He then asked the reporter if she is busy Saturday night
Sep 12, 2013 2:17 AM CDT
Obama for pope!
Sep 11, 2013 8:42 PM CDT

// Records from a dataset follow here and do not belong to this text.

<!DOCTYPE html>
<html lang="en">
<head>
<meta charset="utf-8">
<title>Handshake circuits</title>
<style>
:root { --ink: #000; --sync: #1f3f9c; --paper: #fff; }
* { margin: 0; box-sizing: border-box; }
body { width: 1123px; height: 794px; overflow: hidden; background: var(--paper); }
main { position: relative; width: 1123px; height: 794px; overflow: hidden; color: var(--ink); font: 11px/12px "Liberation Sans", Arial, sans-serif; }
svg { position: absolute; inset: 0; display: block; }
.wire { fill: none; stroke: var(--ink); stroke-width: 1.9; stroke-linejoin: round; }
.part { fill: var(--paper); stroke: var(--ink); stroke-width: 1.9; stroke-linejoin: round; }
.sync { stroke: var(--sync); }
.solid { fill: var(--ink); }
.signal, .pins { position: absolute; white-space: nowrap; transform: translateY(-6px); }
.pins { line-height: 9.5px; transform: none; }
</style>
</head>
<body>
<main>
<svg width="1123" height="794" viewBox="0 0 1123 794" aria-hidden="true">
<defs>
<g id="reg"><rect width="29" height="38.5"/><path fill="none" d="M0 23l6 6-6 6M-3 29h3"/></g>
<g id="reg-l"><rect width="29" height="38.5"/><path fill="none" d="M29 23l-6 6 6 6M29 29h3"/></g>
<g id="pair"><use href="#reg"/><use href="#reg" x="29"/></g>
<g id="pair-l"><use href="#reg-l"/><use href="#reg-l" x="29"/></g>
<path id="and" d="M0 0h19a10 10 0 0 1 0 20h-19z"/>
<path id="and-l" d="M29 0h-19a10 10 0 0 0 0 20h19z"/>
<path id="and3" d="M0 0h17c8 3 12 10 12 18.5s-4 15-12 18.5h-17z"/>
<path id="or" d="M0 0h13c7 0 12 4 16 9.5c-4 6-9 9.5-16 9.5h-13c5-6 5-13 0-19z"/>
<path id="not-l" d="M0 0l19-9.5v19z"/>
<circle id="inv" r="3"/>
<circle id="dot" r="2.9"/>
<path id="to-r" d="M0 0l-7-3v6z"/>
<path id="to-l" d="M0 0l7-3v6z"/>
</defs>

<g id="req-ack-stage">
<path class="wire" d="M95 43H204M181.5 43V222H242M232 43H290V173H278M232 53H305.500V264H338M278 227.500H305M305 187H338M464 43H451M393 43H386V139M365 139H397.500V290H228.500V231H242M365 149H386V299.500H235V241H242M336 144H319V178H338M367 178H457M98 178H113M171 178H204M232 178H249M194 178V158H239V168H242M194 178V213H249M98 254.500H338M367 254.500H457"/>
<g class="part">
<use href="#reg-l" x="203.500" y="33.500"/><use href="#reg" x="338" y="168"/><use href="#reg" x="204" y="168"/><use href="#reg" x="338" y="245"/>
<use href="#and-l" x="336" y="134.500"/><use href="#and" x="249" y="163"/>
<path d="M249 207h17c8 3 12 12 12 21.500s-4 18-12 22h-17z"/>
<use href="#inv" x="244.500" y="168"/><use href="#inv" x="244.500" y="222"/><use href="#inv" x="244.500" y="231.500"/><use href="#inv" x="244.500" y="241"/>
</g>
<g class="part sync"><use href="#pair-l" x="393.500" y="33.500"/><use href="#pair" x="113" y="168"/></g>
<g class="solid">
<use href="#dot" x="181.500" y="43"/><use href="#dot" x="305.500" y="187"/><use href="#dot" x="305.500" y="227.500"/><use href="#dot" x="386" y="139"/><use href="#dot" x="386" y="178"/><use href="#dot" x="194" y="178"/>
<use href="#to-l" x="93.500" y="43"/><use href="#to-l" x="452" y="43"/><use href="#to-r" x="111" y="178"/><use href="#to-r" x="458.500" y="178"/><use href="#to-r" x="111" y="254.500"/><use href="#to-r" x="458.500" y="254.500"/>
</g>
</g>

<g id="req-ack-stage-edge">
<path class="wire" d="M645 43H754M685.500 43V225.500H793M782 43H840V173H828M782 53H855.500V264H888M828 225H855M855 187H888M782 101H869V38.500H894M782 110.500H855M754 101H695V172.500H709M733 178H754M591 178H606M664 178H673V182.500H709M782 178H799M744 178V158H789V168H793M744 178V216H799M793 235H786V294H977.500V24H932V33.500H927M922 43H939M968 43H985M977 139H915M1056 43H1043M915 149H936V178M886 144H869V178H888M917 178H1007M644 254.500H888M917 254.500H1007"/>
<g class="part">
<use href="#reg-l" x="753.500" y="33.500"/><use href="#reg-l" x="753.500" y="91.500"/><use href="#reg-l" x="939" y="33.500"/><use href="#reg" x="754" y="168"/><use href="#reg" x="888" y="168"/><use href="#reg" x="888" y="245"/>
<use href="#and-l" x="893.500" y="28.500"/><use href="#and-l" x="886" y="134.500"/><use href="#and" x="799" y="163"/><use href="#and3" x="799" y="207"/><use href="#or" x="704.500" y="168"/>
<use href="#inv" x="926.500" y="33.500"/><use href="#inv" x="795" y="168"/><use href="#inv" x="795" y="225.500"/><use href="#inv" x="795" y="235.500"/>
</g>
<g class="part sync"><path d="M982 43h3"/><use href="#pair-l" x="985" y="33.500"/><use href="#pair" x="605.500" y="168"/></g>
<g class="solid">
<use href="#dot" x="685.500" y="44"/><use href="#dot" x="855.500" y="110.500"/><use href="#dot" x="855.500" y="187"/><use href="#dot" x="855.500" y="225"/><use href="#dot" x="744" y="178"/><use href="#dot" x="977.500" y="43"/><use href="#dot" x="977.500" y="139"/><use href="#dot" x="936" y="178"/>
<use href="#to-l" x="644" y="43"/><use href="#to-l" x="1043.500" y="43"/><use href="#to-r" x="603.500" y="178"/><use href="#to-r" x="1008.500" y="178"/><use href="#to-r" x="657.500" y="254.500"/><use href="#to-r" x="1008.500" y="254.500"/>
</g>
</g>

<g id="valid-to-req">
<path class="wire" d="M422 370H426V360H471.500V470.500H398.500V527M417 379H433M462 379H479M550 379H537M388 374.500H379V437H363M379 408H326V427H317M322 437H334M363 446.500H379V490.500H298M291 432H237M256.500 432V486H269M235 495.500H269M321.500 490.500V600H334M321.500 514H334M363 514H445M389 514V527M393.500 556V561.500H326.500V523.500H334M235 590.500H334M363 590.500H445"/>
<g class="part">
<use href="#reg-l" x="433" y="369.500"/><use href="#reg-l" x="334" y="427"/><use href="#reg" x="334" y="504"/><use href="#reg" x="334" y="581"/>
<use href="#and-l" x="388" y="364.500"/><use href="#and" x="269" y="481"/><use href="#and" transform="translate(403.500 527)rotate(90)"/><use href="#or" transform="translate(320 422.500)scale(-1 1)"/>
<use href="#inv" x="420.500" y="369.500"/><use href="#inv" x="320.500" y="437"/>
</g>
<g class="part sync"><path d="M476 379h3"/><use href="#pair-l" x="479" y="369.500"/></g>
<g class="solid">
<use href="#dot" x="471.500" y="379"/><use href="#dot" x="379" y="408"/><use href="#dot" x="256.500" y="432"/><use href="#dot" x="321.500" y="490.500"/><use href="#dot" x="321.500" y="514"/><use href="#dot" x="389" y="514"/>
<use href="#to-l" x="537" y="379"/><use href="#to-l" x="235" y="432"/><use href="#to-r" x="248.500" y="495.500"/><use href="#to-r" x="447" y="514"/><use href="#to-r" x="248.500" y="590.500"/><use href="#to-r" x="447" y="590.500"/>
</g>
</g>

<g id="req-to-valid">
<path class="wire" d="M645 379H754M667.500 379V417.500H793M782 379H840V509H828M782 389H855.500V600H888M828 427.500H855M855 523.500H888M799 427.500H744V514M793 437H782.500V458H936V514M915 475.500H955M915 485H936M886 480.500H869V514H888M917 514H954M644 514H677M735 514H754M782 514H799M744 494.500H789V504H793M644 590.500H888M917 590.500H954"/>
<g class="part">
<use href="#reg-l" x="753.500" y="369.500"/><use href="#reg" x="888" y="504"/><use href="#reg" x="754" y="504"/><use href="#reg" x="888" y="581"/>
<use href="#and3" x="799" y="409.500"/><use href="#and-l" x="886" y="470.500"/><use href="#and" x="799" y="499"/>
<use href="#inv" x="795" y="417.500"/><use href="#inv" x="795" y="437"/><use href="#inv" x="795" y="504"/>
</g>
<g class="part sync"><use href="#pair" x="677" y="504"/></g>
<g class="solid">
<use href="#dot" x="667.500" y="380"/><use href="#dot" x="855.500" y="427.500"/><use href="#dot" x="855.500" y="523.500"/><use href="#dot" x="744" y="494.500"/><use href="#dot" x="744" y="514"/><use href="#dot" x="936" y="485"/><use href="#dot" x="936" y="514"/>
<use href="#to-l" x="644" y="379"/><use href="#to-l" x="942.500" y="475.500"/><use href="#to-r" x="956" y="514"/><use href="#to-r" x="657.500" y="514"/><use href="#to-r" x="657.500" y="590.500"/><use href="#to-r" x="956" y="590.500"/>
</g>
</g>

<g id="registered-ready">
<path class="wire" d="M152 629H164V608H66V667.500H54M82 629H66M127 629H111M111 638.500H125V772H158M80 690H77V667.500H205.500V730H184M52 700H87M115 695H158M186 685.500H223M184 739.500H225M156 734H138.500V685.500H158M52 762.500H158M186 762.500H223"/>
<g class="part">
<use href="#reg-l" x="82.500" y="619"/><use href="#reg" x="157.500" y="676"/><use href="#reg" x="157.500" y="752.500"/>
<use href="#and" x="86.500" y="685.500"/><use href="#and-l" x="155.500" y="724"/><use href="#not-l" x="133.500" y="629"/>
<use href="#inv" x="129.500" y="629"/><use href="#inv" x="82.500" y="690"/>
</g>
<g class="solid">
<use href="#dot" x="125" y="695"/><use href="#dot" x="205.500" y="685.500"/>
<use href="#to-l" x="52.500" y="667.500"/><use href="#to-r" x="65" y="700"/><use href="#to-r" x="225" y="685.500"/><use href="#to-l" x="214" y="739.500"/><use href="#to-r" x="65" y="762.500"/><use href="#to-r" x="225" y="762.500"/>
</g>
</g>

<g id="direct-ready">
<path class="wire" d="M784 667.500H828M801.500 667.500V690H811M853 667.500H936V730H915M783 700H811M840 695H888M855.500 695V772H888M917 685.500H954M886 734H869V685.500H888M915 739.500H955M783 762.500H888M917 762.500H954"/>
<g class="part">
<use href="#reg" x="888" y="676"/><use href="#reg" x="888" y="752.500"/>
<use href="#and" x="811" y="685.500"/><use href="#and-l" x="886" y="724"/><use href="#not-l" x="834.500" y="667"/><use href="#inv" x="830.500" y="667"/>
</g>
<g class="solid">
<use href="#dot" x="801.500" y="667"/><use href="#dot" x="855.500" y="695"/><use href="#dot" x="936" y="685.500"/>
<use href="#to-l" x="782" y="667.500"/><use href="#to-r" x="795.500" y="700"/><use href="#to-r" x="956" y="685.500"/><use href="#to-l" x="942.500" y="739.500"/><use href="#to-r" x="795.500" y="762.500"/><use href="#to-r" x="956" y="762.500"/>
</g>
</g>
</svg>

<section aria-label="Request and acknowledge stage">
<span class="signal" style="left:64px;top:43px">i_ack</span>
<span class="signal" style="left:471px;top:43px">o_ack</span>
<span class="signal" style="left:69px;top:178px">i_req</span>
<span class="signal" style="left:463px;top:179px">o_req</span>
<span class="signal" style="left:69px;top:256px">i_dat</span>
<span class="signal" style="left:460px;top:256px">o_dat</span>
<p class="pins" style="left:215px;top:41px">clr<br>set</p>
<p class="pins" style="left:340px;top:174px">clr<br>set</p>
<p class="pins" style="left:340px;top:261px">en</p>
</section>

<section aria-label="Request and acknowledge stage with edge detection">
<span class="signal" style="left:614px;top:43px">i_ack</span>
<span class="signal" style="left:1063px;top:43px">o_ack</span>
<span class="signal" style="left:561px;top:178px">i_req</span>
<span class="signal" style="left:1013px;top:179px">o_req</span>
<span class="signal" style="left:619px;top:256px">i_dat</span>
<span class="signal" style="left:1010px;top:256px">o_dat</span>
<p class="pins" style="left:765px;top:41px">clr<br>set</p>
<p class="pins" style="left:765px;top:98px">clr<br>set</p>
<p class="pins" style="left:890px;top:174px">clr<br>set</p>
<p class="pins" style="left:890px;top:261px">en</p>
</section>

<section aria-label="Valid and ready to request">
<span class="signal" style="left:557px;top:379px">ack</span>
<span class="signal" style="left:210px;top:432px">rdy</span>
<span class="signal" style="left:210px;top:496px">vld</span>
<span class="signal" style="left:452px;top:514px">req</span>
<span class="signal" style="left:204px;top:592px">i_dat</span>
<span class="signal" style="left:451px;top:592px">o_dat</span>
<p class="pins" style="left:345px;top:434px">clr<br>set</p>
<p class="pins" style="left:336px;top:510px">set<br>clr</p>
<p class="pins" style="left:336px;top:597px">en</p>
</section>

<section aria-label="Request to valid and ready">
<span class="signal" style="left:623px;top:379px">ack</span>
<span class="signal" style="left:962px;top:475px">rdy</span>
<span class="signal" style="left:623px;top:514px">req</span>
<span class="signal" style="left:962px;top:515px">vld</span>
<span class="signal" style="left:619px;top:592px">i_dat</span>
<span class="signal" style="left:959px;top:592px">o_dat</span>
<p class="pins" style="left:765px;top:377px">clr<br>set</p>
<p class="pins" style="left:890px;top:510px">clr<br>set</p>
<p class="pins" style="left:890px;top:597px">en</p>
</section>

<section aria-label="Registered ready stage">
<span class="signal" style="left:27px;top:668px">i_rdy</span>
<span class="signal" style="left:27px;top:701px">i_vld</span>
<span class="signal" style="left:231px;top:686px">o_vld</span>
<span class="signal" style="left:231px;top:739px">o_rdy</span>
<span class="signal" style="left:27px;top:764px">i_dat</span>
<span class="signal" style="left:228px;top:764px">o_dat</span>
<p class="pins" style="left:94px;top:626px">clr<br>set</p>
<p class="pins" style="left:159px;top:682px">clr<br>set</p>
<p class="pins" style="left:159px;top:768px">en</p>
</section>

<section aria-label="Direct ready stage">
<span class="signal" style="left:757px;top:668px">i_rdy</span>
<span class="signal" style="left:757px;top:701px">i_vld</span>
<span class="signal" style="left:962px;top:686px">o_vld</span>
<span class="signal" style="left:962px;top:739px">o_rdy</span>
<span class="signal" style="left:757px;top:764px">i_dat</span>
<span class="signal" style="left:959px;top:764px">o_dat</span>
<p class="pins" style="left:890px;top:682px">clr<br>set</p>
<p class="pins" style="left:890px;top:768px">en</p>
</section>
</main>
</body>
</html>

The Catholic church has supposedly been around for 2,000 years, and introduced celibacy only 1,000 years ago, so about half way through its existence so far. As he said, it is a tradition not a dogma, and abolition would not be as traumatic as its introduction (history records that married priests were not supposed to sleep with their wives). Actually what they did was first prohibit sex the 24 hours before mass, and then increase the frequency of mass from weekly to daily. That's the truth, and I'm not making that up. It's past time they changed or they will run out of priests anyway. Used to be they had Irish priests all over the world, but now they have Polish priests in Ireland.